Job openings in the U.S., used as an approximate measure of labor demand, reached its highest level since 2001. Although this would appear to indicate that the job market is looking firmer, the labor participation rate continues to be dismal; it’s no surprise that this metric has been removed from the “official” unemployment calculations provided by the state.

As one might expect, U.S. Treasury yields slid, as the 30­-year bond sat at 3.03%, its lowest since May of last year, and the 10­year note was as low as 2.30%. Since the beginning of 2014, the 10-­year T-­note yield has dropped a remarkable 76 basis points, including shedding some 30 bp over the last month alone.

Following encouraging economic news from the jobs report and non-­farm payrolls, gold began the week at a 15­-month low. The yellow metal bounced to a 3-­week high near $1,223 after touching its “triple bottom,” considered by technical analysts a reliable indicator of the reversal of a prolonged downward trend. With the dollar’s momentary easing, gold futures jumped by their largest margin in two months.

Generally, the precious metals recovered this week to post modest gains across the board, although volatility has certainly increased. Platinum dropped to $1,264 early in trading Friday after dipping as low as $1,225 last week. Even with the trend reversal, platinum remains down just shy of 9% over the past month.

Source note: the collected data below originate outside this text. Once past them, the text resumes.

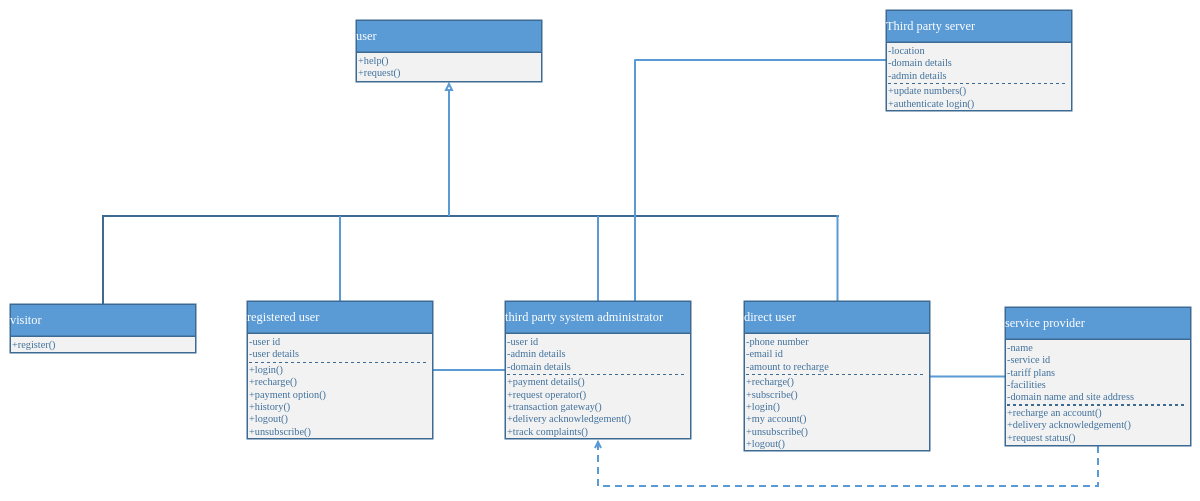
<!DOCTYPE html>
<html lang="en">
<head>
<meta charset="utf-8">
<title>Recharge system class diagram</title>
<style>
:root {
  --header: #5b9bd5;
  --stroke: #3d6a93;
  --body: #f2f2f2;
  --text: #41719c;
  --title: #ffffff;
  --page: #ffffff;
}
* { box-sizing: border-box; margin: 0; padding: 0; }
html, body { width: 1200px; height: 501px; overflow: hidden; background: var(--page); }
.diagram {
  position: relative;
  width: 1200px;
  height: 501px;
  overflow: hidden;
  font-family: "Liberation Serif", serif;
}
.connectors { position: absolute; inset: 0; display: block; fill: none; stroke-width: 2; }
.bus { stroke: var(--stroke); }
.link { stroke: var(--header); }
.dependency { stroke-dasharray: 7 5; }
.hollow { fill: var(--page); }

.class {
  position: absolute;
  display: flex;
  flex-direction: column;
  width: 186px;
  border: 1px solid var(--stroke);
  box-shadow: 0 0 0 .5px var(--stroke);
  background: var(--body);
}
.class h2 {
  display: flex;
  align-items: center;
  flex: none;
  height: 32px;
  padding-bottom: 1px;
  border-bottom: 1px solid var(--stroke);
  box-shadow: inset 0 -.5px var(--stroke);
  background: var(--header);
  color: var(--title);
  font-size: 12.35px;
  font-weight: 400;
  white-space: nowrap;
}
.class h2 span { margin-left: -1px; }
.class ul {
  list-style: none;
  padding-left: 1px;
  color: var(--text);
  font-size: 10.3px;
  line-height: 12.3px;
  white-space: nowrap;
}
.class h2 + ul { padding-top: 2px; }
.attributes::after {
  content: "";
  display: block;
  height: 1.5px;
  margin: 1px 4px 1px 0;
  background: repeating-linear-gradient(90deg, var(--stroke) 0 3px, transparent 3px 6px);
}
.user { left: 356px; top: 20px; height: 62px; }
.server { left: 886px; top: 10px; height: 101px; }
.visitor { left: 10px; top: 304px; height: 49px; }
.registered { left: 247px; top: 301px; height: 138px; }
.administrator { left: 505px; top: 301px; height: 138px; }
.direct { left: 744px; top: 301px; height: 150px; }
.provider { left: 1005px; top: 307px; height: 139px; }
</style>
</head>
<body>
<main class="diagram">
  <svg class="connectors" width="1200" height="501" viewBox="0 0 1200 501" aria-hidden="true">
    <polyline class="bus" points="103,304 103,216 839,216"/>
    <g class="link">
      <line x1="449" y1="216" x2="449" y2="90"/>
      <polygon class="hollow" points="449,84 446,90 452,90"/>
      <line x1="340" y1="216" x2="340" y2="301"/>
      <line x1="598" y1="216" x2="598" y2="301"/>
      <line x1="837.5" y1="215" x2="837.5" y2="301"/>
      <polyline points="886,60 635,60 635,301" stroke-linejoin="round"/>
      <line x1="433" y1="370" x2="505" y2="370"/>
      <line x1="930" y1="376.5" x2="1005" y2="376.5"/>
      <polyline class="dependency" points="1098,446 1098,486 598,486 598,443"/>
      <polyline points="595,448 598,442 601,448"/>
    </g>
  </svg>

  <section class="class user">
    <h2><span>user</span></h2>
    <ul class="methods">
      <li>+help()</li>
      <li>+request()</li>
    </ul>
  </section>

  <section class="class server">
    <h2><span>Third party server</span></h2>
    <ul class="attributes">
      <li>-location</li>
      <li>-domain details</li>
      <li>-admin details</li>
    </ul>
    <ul class="methods">
      <li>+update numbers()</li>
      <li>+authenticate login()</li>
    </ul>
  </section>

  <section class="class visitor">
    <h2><span>visitor</span></h2>
    <ul class="methods">
      <li>+register()</li>
    </ul>
  </section>

  <section class="class registered">
    <h2><span>registered user</span></h2>
    <ul class="attributes">
      <li>-user id</li>
      <li>-user details</li>
    </ul>
    <ul class="methods">
      <li>+login()</li>
      <li>+recharge()</li>
      <li>+payment option()</li>
      <li>+history()</li>
      <li>+logout()</li>
      <li>+unsubscribe()</li>
    </ul>
  </section>

  <section class="class administrator">
    <h2><span>third party system administrator</span></h2>
    <ul class="attributes">
      <li>-user id</li>
      <li>-admin details</li>
      <li>-domain details</li>
    </ul>
    <ul class="methods">
      <li>+payment details()</li>
      <li>+request operator()</li>
      <li>+transaction gateway()</li>
      <li>+delivery acknowledgement()</li>
      <li>+track complaints()</li>
    </ul>
  </section>

  <section class="class direct">
    <h2><span>direct user</span></h2>
    <ul class="attributes">
      <li>-phone number</li>
      <li>-email id</li>
      <li>-amount to recharge</li>
    </ul>
    <ul class="methods">
      <li>+recharge()</li>
      <li>+subscribe()</li>
      <li>+login()</li>
      <li>+my account()</li>
      <li>+unsubscribe()</li>
      <li>+logout()</li>
    </ul>
  </section>

  <section class="class provider">
    <h2><span>service provider</span></h2>
    <ul class="attributes">
      <li>-name</li>
      <li>-service id</li>
      <li>-tariff plans</li>
      <li>-facilities</li>
      <li>-domain name and site address</li>
    </ul>
    <ul class="methods">
      <li>+recharge an account()</li>
      <li>+delivery acknowledgement()</li>
      <li>+request status()</li>
    </ul>
  </section>
</main>
</body>
</html>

Despite precious metals largely recovering, other commodities have continued to fall. Crude oil tumbled to two­-year lows, as both WTI crude and Brent crude have slumped below the $90 mark. The falling prices can be attributed to a supply glut and weaker growth projections for the global economy.

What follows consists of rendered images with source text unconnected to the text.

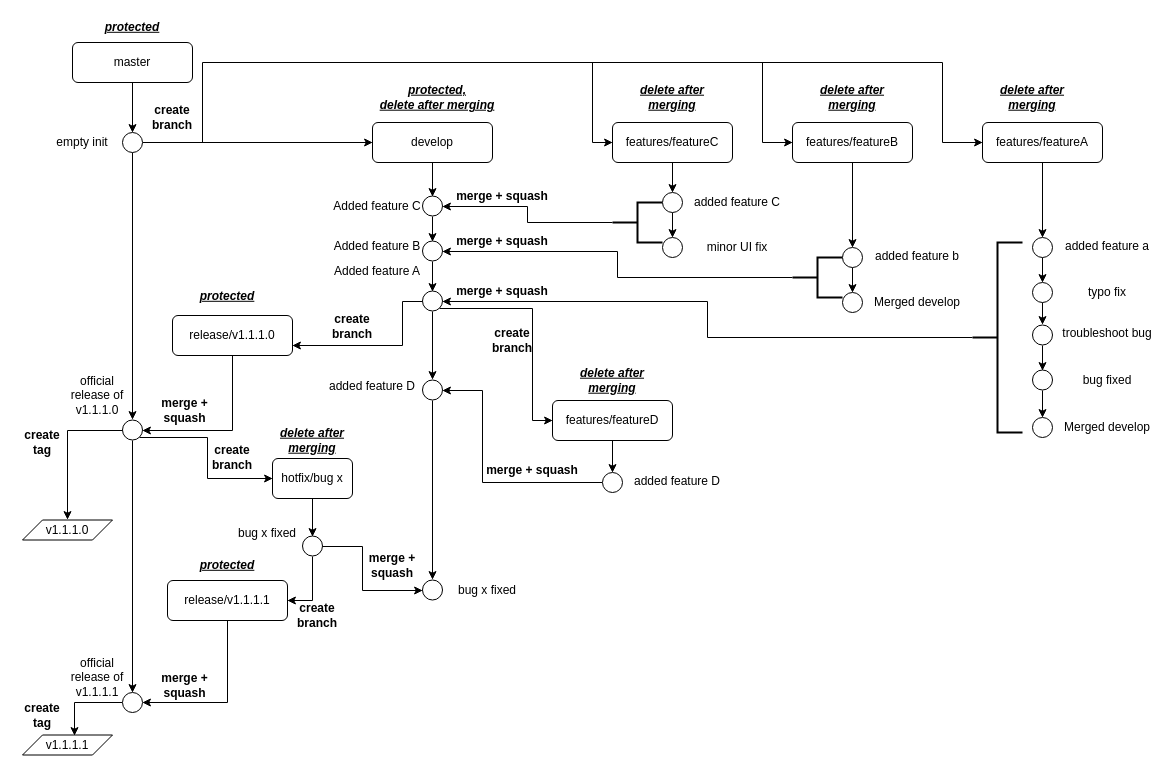
<!DOCTYPE html>
<html lang="en">
<head>
<meta charset="utf-8">
<title>Diagram of branches and releases</title>
<style>
:root { --ink: #000; --paper: #fff; }
* { box-sizing: border-box; }
body { margin: 0; background: var(--paper); }
.diagram {
  position: relative; width: 1174px; height: 767px; overflow: hidden;
  background: var(--paper); color: var(--ink);
  font: 12px/14.4px "Liberation Sans", Arial, sans-serif;
}
.connectors { position: absolute; inset: 0; }
.flow, .commits, .tags { stroke: var(--ink); stroke-width: 1; }
.flow { fill: none; }
.commits, .tags { fill: var(--paper); }
.arrows path { marker-end: url(#arrow); }
.arrowhead { fill: var(--ink); stroke: var(--ink); stroke-width: 1; }
.brackets { fill: none; stroke: var(--ink); stroke-width: 2; }
.branch {
  position: absolute; left: var(--x); top: var(--y); width: 121px; height: 41px;
  display: flex; align-items: center; justify-content: center; padding-right: 1px;
  border: 1px solid var(--ink); border-radius: 6px; background: var(--paper);
}
.branch.small { width: 81px; }
.label {
  position: absolute; left: var(--x); top: var(--y);
  transform: translate(-50%, -50%); text-align: center; white-space: nowrap;
}
.two-line { line-height: 15px; transform: translate(-50%, calc(-50% - .3px)); }
.action { font-weight: bold; }
.rule { font-weight: bold; font-style: italic; text-decoration: underline; }
</style>
</head>
<body>
<main class="diagram">
  <svg class="connectors" width="1174" height="767" viewBox="0 0 1174 767" aria-hidden="true">
    <defs>
      <marker id="arrow" markerUnits="userSpaceOnUse" markerWidth="10" markerHeight="10" refX="8" refY="5" orient="auto" overflow="visible">
        <path class="arrowhead" d="M8 5L1 1.5L2.8 5L1 8.5Z"/>
      </marker>
      <circle id="commit" r="10"/>
      <path id="tag" d="M0 20L20 0H90L70 20Z"/>
    </defs>
    <g transform="translate(.5 .5)">
      <g class="flow">
        <path d="M202 142V62H942"/>
      </g>
      <g class="flow arrows">
        <!-- master -->
        <path d="M132 82V131"/>
        <path d="M132 152V418"/>
        <path d="M132 440V691"/>
        <path d="M142 142H371"/>
        <!-- feature branches -->
        <path d="M592 62V142H611"/>
        <path d="M762 62V142H791"/>
        <path d="M942 62V142H981"/>
        <path d="M672 162V191"/>
        <path d="M672 212V236"/>
        <path d="M852 162V246"/>
        <path d="M852 267V291"/>
        <path d="M1042 162V236"/>
        <path d="M1042 257V281"/>
        <path d="M1042 302V323"/>
        <path d="M1042 345V369"/>
        <path d="M1042 390V416"/>
        <!-- develop -->
        <path d="M432 162V195"/>
        <path d="M432 216V240"/>
        <path d="M432 261V290"/>
        <path d="M432 311V378"/>
        <path d="M432 400V578"/>
        <path d="M612 222H527V206H443"/>
        <path d="M792 277H617V251H443"/>
        <path d="M972 337H707V301H443"/>
        <path d="M439 308H532V420H551"/>
        <path d="M612 440V471"/>
        <path d="M602 482H482V390H443"/>
        <!-- releases and hotfix -->
        <path d="M422 301H402V345H293"/>
        <path d="M232 355V430H143"/>
        <path d="M122 430H67V518"/>
        <path d="M139 437H207V478H271"/>
        <path d="M312 498V535"/>
        <path d="M322 546H362V590H421"/>
        <path d="M312 556V600H288"/>
        <path d="M227 620V702H143"/>
        <path d="M122 702H74V734"/>
      </g>
      <g class="brackets">
        <path d="M662 202H637V242H662M612 222H637"/>
        <path d="M842 257H817V297H842M792 277H817"/>
        <path d="M1022 242H997V432H1022M972 337H997"/>
      </g>
      <g class="commits">
        <use href="#commit" x="132" y="142"/>
        <use href="#commit" x="132" y="429.5"/>
        <use href="#commit" x="132" y="702"/>
        <use href="#commit" x="432" y="205.5"/>
        <use href="#commit" x="432" y="250.5"/>
        <use href="#commit" x="432" y="300.5"/>
        <use href="#commit" x="432" y="389.5"/>
        <use href="#commit" x="432" y="589.5"/>
        <use href="#commit" x="672" y="202"/>
        <use href="#commit" x="672" y="247"/>
        <use href="#commit" x="852" y="257"/>
        <use href="#commit" x="852" y="302"/>
        <use href="#commit" x="1042" y="247"/>
        <use href="#commit" x="1042" y="292"/>
        <use href="#commit" x="1042" y="334.5"/>
        <use href="#commit" x="1042" y="379.5"/>
        <use href="#commit" x="1042" y="427"/>
        <use href="#commit" x="612" y="482"/>
        <use href="#commit" x="312" y="545.5"/>
      </g>
      <g class="tags">
        <use href="#tag" x="22" y="519.5"/>
        <use href="#tag" x="22" y="734.5"/>
      </g>
    </g>
  </svg>

  <!-- Branches -->
  <div class="branch" style="--x:72px;--y:42px">master</div>
  <div class="branch" style="--x:372px;--y:122px">develop</div>
  <div class="branch" style="--x:612px;--y:122px">features/featureC</div>
  <div class="branch" style="--x:792px;--y:122px">features/featureB</div>
  <div class="branch" style="--x:982px;--y:122px">features/featureA</div>
  <div class="branch" style="--x:552px;--y:400px">features/featureD</div>
  <div class="branch" style="--x:172px;--y:315px">release/v1.1.1.0</div>
  <div class="branch small" style="--x:272px;--y:458px">hotfix/bug x</div>
  <div class="branch" style="--x:167px;--y:580px">release/v1.1.1.1</div>

  <!-- Branch rules -->
  <div class="label rule" style="--x:132px;--y:27px">protected</div>
  <div class="label rule two-line" style="--x:437px;--y:98px">protected,<br>delete after merging</div>
  <div class="label rule two-line" style="--x:672px;--y:98px">delete after<br>merging</div>
  <div class="label rule two-line" style="--x:852px;--y:98px">delete after<br>merging</div>
  <div class="label rule two-line" style="--x:1032px;--y:98px">delete after<br>merging</div>
  <div class="label rule two-line" style="--x:612px;--y:381px">delete after<br>merging</div>
  <div class="label rule two-line" style="--x:312px;--y:441px">delete after<br>merging</div>
  <div class="label rule" style="--x:227px;--y:296px">protected</div>
  <div class="label rule" style="--x:227px;--y:565px">protected</div>

  <!-- Actions -->
  <div class="label action two-line" style="--x:172px;--y:118px">create<br>branch</div>
  <div class="label action two-line" style="--x:352px;--y:327px">create<br>branch</div>
  <div class="label action two-line" style="--x:512px;--y:341px">create<br>branch</div>
  <div class="label action two-line" style="--x:232px;--y:458px">create<br>branch</div>
  <div class="label action two-line" style="--x:317px;--y:616px">create<br>branch</div>
  <div class="label action two-line" style="--x:42px;--y:443px">create<br>tag</div>
  <div class="label action two-line" style="--x:42px;--y:716px">create<br>tag</div>
  <div class="label action" style="--x:502px;--y:196px">merge + squash</div>
  <div class="label action" style="--x:502px;--y:241px">merge + squash</div>
  <div class="label action" style="--x:502px;--y:291px">merge + squash</div>
  <div class="label action" style="--x:532px;--y:470px">merge + squash</div>
  <div class="label action two-line" style="--x:184.5px;--y:411px">merge +<br>squash</div>
  <div class="label action two-line" style="--x:392px;--y:566px">merge +<br>squash</div>
  <div class="label action two-line" style="--x:184.5px;--y:686px">merge +<br>squash</div>

  <!-- Commits -->
  <div class="label" style="--x:82px;--y:142px">empty init</div>
  <div class="label" style="--x:97px;--y:396px">official<br>release of<br>v1.1.1.0</div>
  <div class="label" style="--x:97px;--y:678px">official<br>release of<br>v1.1.1.1</div>
  <div class="label" style="--x:377px;--y:206px">Added feature C</div>
  <div class="label" style="--x:377px;--y:246px">Added feature B</div>
  <div class="label" style="--x:377px;--y:271px">Added feature A</div>
  <div class="label" style="--x:372px;--y:386px">added feature D</div>
  <div class="label" style="--x:487px;--y:590px">bug x fixed</div>
  <div class="label" style="--x:737px;--y:202px">added feature C</div>
  <div class="label" style="--x:737px;--y:247px">minor UI fix</div>
  <div class="label" style="--x:917px;--y:256px">added feature b</div>
  <div class="label" style="--x:917px;--y:302px">Merged develop</div>
  <div class="label" style="--x:1107px;--y:246px">added feature a</div>
  <div class="label" style="--x:1107px;--y:292px">typo fix</div>
  <div class="label" style="--x:1107px;--y:333px">troubleshoot bug</div>
  <div class="label" style="--x:1107px;--y:380px">bug fixed</div>
  <div class="label" style="--x:1107px;--y:427px">Merged develop</div>
  <div class="label" style="--x:677px;--y:481px">added feature D</div>
  <div class="label" style="--x:267px;--y:533px">bug x fixed</div>

  <!-- Tags -->
  <div class="label" style="--x:67px;--y:530px">v1.1.1.0</div>
  <div class="label" style="--x:67px;--y:745px">v1.1.1.1</div>
</main>
</body>
</html>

In corporate news, Hewlett­-Packard has announced it will split into two separate companies­­ one focused on the software side of the business, the other concerned only with hardware. HP stock popped 4.7% on the news Monday.


Monday is the Columbus Day holiday in the U.S., and thus bond markets will be closed. With Fed policy demystified for the moment and most major geopolitical risks under wraps, the markets will likely focus on the release of economic indicators next week. Retail sales come out Wednesday, while first ­time jobless claims and industrial production reports are slated for Thursday. 

By Everett Millman, head content writer at Gainesville Coins, a leading gold and silver distributor.